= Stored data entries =
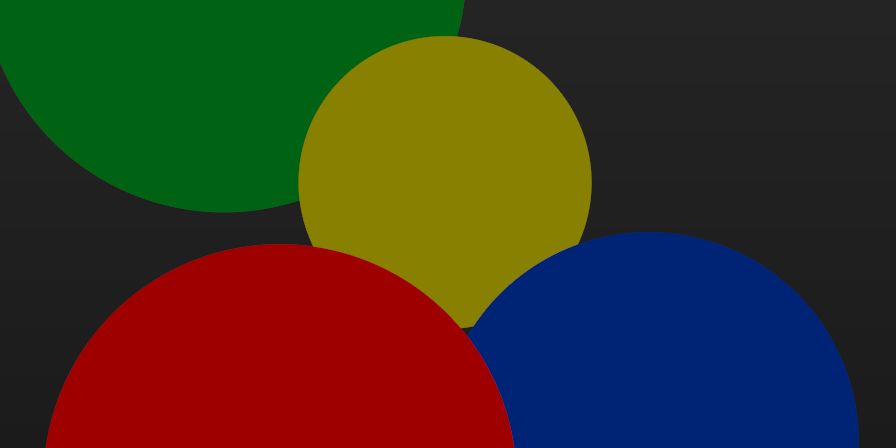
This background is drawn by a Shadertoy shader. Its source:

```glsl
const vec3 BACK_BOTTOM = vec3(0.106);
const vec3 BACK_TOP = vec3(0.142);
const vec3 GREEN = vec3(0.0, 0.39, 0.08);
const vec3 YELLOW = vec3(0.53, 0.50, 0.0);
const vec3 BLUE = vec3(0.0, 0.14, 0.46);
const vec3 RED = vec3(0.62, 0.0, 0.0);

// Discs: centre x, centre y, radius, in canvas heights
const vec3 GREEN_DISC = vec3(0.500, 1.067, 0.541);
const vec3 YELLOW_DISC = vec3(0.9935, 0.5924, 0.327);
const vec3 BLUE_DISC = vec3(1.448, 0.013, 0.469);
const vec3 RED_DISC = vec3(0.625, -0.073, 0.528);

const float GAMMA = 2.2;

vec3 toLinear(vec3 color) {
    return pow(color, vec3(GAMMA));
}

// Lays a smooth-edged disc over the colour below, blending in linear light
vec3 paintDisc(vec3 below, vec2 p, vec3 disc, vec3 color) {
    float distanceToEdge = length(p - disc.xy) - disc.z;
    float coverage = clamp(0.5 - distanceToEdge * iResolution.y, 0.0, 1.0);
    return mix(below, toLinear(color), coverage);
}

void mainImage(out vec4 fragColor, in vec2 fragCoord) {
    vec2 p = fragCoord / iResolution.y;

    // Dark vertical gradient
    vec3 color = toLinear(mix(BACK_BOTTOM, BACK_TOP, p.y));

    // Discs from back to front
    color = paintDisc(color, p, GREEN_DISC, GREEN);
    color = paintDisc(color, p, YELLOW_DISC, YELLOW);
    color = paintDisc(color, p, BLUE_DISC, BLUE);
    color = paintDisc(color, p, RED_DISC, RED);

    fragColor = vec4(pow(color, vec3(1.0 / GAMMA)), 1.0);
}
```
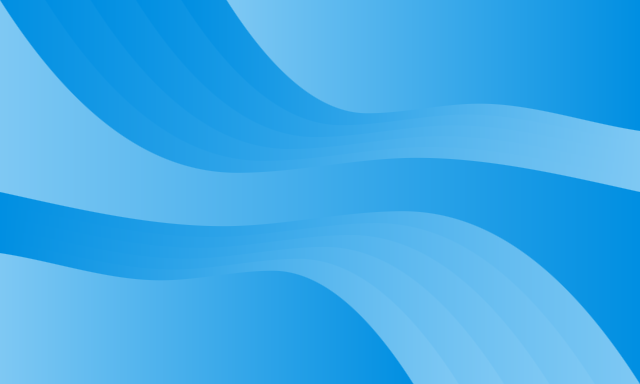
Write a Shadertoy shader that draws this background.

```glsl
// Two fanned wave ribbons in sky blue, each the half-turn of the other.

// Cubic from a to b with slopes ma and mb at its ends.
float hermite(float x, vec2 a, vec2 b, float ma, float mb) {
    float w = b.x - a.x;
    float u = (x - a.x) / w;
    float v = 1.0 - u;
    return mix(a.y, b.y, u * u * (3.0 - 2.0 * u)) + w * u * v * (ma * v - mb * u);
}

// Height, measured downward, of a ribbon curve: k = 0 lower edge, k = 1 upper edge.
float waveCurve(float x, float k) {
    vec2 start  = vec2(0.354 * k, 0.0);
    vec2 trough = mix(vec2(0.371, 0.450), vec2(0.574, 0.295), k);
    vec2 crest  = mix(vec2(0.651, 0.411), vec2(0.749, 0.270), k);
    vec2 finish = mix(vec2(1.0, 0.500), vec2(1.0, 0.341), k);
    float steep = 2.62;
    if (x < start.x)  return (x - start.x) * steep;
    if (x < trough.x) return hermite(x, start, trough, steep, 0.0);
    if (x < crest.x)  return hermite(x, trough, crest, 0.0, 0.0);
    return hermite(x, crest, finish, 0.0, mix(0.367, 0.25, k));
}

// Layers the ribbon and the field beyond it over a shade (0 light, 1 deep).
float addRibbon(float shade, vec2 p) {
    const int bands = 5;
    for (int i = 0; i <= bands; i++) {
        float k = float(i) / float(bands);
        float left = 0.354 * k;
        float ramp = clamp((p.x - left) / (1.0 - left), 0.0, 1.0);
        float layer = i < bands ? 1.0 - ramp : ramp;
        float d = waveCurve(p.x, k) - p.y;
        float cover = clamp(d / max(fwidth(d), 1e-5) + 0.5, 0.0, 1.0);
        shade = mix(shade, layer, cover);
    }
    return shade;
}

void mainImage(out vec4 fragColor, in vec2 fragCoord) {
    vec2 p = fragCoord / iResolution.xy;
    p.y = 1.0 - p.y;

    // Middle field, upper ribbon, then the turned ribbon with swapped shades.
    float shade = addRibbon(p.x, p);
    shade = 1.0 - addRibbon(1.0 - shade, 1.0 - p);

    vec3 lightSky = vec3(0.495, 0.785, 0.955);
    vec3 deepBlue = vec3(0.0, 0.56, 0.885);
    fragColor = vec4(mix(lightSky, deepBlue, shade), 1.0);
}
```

==

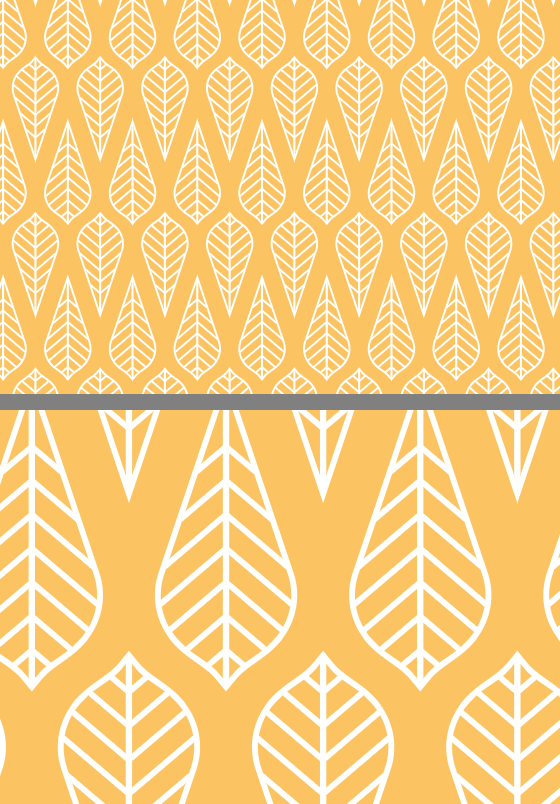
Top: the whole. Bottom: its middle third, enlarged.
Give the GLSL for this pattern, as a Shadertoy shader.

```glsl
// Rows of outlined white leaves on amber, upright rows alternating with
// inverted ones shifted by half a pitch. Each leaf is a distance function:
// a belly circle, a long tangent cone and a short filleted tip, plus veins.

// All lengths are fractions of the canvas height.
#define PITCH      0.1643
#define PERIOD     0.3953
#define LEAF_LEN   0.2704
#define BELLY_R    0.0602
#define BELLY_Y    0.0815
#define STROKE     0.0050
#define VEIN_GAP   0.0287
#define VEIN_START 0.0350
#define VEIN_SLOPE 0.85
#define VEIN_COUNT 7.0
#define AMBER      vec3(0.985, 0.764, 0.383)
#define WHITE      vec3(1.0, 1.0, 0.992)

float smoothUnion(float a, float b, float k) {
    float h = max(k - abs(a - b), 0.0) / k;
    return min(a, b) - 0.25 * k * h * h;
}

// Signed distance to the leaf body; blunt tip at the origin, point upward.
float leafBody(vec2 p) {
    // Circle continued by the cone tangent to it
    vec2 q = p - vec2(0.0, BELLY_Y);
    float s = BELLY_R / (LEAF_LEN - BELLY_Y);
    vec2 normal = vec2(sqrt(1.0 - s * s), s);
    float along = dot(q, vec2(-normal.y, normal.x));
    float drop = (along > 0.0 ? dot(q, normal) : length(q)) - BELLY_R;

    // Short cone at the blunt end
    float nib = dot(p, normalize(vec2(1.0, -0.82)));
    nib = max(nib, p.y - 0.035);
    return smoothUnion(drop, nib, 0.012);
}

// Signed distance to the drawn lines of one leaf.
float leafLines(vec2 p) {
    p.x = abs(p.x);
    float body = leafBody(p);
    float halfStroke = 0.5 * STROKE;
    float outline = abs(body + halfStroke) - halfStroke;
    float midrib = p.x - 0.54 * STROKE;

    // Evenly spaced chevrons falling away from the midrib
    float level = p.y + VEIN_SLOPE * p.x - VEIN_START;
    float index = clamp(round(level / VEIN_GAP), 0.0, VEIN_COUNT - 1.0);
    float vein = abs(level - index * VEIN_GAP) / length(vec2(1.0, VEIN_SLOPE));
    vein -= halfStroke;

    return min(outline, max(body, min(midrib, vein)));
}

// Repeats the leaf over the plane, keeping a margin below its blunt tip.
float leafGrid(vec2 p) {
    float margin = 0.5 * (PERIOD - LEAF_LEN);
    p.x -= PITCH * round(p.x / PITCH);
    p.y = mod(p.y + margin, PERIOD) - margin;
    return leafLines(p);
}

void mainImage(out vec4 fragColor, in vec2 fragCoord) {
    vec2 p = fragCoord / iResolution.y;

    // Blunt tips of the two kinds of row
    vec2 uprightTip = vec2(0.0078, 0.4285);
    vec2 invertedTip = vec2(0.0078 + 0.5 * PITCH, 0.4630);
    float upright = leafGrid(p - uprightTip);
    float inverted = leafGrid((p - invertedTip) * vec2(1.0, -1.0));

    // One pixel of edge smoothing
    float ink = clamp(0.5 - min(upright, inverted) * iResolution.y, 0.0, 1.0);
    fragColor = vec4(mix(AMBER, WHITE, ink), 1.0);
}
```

= YOUR OBJECTIVE =
Check each line of the records for "paintDisc" and copy the ones that contain it.

= ANSWER TO THIS PROBLEM =
vec3 paintDisc(vec3 below, vec2 p, vec3 disc, vec3 color) {
    color = paintDisc(color, p, GREEN_DISC, GREEN);
    color = paintDisc(color, p, YELLOW_DISC, YELLOW);
    color = paintDisc(color, p, BLUE_DISC, BLUE);
    color = paintDisc(color, p, RED_DISC, RED);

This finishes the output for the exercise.